Inspired by Andy Hayler’s great website ( www.andyhayler.com ) I will give an overall rating for the restaurants as well as try to give a score for each dish when I feel I can. If I read a review, I simply find it much easier to tell how much the reviewer likes something from a number on a scale as opposed to words like “good”, “nice, “great” and so on.
Unlike Hayler I’m not using the British Good Food Guide’s scale but my own simple 1-10 scale. I will often use half-scores to give a more precise score.
10: Simply one of the best dishes I’ve ever had. As close to perfection as possible.
9: Spectacular. Almost perfect.
8 or 8.5: Very good
7 or 7.5: Good (and I do mean good, not just okay)
6: Okay. A bit above average.
4: Nothing special.
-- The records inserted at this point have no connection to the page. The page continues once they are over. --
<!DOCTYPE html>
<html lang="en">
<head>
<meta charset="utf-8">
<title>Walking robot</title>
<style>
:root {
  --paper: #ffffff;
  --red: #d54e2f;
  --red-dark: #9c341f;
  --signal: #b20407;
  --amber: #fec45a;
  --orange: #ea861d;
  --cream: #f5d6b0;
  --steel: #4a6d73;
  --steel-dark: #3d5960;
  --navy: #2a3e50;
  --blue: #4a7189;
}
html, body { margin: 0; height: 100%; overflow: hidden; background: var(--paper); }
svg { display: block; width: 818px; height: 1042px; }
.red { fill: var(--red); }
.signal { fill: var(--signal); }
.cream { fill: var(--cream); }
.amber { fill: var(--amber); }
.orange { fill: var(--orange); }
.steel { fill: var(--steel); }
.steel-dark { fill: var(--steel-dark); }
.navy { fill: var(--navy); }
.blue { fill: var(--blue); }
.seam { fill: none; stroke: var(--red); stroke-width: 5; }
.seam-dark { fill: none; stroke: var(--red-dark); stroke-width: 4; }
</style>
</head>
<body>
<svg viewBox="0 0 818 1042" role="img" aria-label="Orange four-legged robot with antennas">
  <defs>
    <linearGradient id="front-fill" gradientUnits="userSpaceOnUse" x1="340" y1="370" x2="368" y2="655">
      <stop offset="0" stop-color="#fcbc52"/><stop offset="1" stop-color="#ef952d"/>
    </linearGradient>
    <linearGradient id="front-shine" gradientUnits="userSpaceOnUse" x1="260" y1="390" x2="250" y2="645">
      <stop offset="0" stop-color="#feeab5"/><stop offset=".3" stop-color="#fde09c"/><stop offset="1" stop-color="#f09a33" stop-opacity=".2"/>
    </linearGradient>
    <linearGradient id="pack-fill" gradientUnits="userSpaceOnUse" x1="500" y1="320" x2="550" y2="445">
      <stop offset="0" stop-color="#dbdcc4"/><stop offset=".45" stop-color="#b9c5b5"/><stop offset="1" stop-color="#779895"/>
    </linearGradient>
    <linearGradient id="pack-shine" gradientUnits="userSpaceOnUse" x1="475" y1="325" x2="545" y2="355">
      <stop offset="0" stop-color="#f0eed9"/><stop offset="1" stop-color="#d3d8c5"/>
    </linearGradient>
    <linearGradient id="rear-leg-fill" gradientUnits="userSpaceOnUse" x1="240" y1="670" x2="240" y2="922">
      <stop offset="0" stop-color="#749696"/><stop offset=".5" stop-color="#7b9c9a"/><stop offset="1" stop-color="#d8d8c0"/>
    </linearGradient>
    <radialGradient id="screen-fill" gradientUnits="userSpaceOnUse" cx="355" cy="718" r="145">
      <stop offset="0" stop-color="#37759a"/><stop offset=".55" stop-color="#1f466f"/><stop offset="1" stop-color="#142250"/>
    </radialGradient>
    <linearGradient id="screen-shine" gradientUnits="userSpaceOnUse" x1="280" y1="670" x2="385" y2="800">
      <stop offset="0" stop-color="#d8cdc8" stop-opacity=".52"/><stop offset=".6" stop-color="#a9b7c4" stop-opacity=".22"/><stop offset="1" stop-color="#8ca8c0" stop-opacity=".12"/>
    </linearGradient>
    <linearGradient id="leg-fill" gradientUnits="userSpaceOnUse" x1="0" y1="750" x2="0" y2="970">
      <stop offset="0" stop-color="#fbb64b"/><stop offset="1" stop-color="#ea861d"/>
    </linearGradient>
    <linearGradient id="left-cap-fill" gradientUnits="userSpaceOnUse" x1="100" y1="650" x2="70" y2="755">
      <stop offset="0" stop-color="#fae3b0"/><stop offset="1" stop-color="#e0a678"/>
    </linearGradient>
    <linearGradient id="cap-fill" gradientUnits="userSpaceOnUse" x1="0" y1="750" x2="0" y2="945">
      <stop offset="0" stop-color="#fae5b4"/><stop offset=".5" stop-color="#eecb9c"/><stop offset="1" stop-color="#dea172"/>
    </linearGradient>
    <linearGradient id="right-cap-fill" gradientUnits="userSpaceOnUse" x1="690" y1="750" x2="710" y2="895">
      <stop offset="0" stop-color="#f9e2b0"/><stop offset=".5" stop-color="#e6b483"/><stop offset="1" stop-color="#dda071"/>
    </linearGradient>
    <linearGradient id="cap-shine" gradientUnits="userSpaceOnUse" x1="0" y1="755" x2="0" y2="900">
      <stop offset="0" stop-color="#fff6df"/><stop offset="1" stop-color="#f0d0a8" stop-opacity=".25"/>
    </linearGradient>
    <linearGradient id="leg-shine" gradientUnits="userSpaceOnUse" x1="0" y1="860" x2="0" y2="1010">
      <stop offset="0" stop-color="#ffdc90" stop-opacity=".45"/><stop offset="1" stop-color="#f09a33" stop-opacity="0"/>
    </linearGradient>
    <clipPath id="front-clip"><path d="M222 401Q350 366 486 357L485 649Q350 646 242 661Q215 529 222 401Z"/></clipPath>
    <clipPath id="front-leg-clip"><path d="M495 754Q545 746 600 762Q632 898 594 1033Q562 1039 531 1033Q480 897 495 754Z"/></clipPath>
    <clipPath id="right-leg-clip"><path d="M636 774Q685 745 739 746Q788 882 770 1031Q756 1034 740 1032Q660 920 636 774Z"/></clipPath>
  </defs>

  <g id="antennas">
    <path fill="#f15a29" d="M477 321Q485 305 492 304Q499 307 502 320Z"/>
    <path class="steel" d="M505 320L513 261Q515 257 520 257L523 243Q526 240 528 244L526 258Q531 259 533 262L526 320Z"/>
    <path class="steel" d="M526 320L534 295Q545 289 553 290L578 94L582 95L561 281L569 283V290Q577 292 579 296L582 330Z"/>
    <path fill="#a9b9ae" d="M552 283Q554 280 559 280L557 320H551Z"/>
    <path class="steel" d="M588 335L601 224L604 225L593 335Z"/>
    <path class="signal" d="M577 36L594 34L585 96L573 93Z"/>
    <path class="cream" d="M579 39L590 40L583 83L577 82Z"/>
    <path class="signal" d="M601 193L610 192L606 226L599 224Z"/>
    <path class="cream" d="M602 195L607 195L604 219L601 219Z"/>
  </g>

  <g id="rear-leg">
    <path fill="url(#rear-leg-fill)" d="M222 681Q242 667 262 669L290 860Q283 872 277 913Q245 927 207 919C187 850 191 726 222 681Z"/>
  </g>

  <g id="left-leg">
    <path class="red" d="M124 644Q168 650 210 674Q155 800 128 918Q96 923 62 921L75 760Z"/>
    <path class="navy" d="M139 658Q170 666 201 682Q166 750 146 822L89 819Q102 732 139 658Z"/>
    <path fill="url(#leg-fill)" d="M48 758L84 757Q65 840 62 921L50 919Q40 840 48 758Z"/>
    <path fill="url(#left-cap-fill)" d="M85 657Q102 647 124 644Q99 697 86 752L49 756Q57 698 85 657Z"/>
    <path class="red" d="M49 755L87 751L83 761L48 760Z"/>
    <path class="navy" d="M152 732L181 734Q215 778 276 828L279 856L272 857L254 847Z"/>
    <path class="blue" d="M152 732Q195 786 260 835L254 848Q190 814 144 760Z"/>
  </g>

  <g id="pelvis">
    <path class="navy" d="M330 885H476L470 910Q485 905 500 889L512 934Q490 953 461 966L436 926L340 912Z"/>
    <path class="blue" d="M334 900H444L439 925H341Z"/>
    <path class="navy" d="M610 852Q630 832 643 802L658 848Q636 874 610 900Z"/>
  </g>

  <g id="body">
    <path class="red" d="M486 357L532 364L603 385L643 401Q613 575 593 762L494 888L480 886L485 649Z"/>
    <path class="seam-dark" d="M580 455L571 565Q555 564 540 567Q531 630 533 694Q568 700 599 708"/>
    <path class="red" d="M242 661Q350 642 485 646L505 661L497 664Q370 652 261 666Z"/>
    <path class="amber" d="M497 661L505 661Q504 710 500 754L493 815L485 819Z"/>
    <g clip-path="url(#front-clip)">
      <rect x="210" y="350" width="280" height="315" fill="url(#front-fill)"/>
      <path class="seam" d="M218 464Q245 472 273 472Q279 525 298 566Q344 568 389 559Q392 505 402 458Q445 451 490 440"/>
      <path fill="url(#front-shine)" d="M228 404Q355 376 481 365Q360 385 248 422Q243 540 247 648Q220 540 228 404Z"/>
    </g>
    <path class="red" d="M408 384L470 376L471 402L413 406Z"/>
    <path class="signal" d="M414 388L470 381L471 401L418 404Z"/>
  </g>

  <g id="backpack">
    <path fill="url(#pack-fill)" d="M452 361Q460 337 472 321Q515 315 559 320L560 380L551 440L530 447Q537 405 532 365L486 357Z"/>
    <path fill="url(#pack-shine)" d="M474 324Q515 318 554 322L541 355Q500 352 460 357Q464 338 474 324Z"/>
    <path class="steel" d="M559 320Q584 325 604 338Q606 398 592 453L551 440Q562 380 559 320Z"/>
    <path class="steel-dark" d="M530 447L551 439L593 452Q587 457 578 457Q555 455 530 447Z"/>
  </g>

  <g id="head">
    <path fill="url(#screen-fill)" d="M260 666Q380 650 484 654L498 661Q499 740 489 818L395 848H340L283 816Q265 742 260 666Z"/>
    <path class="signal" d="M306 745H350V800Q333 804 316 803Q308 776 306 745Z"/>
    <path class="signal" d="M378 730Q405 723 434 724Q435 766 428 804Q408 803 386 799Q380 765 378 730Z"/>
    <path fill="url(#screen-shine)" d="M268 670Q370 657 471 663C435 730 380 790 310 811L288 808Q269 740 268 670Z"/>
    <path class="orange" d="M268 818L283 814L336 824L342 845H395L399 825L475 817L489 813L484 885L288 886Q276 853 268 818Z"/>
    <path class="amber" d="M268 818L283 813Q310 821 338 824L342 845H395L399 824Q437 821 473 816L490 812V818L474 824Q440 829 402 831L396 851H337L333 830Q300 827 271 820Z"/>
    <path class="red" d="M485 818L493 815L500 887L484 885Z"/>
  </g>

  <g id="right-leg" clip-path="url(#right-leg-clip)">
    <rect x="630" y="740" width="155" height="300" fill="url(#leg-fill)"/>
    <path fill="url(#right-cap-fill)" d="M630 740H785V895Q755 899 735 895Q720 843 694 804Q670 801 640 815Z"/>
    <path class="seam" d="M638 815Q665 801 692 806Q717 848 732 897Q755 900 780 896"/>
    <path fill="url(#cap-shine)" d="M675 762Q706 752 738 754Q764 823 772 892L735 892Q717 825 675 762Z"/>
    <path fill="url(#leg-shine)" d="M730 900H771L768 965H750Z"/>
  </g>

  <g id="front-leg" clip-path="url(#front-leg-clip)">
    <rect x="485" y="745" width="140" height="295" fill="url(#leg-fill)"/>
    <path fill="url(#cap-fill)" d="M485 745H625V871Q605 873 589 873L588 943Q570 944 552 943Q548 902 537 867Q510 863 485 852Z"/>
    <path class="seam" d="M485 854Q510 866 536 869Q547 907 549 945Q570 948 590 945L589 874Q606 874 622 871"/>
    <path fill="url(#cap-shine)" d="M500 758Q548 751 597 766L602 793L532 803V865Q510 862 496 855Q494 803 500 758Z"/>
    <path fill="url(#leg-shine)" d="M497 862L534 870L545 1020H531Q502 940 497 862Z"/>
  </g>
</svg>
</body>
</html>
Slightly below average.
2: Really bad.
Dishes that has no flavour tends to land a 5 or maybe a 4.
Most often I don’t score snacks/nibbles, as I find them quite difficult to score as that’s usually what they simply are – snacks.
If you work out an average score of all the dishes in a meal, it might be less or more than the overall vote as other factors than the food affect the overall rating.
As you can see from my reviews, some of them are written from memory, and then I usually don’t give scores for each dish but just an overall rating.
My reviews mainly focus on whether I liked that particular dish or not, and if it was cooked properly or not.
Although I’m not a professional critic, I trust my palate. I know what I like, and I can easily tell if the food is cooked properly or not, or if it lacks balance.
The grades really reflect how the food makes me feel. Does it make me feel blissful and like I’m in heaven? Or does it make me indifferent or even feel disgusted?
I’m not trying to be objective in any way – on the contrary almost. There’s nothing worse than reviews that attempt objectivity. “The singer hit all the notes, was entertaining and talkative between songs, and the band had clearly attempted to play these instruments before, so the concert deserves a 10/10”. But what do YOU actually think? Did it enchant you, bore you, mildly amuse you, crack you up? What did it make you FEEL?
And seriously, wouldn’t it be a bit silly only to grade according to how well the food is cooked technically and not how much you like it? It’s reasonable to assume that in a Michelin starred place, the cooking will be either completely perfect or at least close to perfect. If you look only at the capabilities of the cooking, every restaurant like that would get a score of 9 or 10.
The food is always by far the most important thing in my evaluation. I mostly go to very good restaurants, and there you hardly ever see problems with the service, so I comment less on the service. But if the service was poor it will affect the score.
The price will also affect the score, but this is probably the smallest factor in my evaluations. Therefore, a three star Michelin restaurant might have the same score as a cheap and simple restaurant.
There are certain things I simply don’t like. Sardines/anchovies, intestines, coffee (except for in a few combinations), oysters, clams/mussels and corn spring to mind, but there are of course other things too. I seriously feel physically ill when I eat oysters or clams. In general I don’t like or very sour or bitter things (except for chocolate).
Obviously, I try to avoid things I don’t like. I see no point in ordering an oyster dish when I know that I won’t like it. The point is to have a meal I will enjoy, not one I will criticise.
Seasoning is critical in a meal. In Spain some people tend to prefer as little seasoning as possible (or none even), which I simply don’t understand. I find seasoning to be like putting makeup on a woman’s face. If you add just the right amount, her natural beauty will shine through even more so than before and make you even more enamoured with her. If she puts on too much makeup, you can barely look at her.
So, seasoning/makeup is very important. Anybody who has eaten potatoes cooked without salt will know what I mean.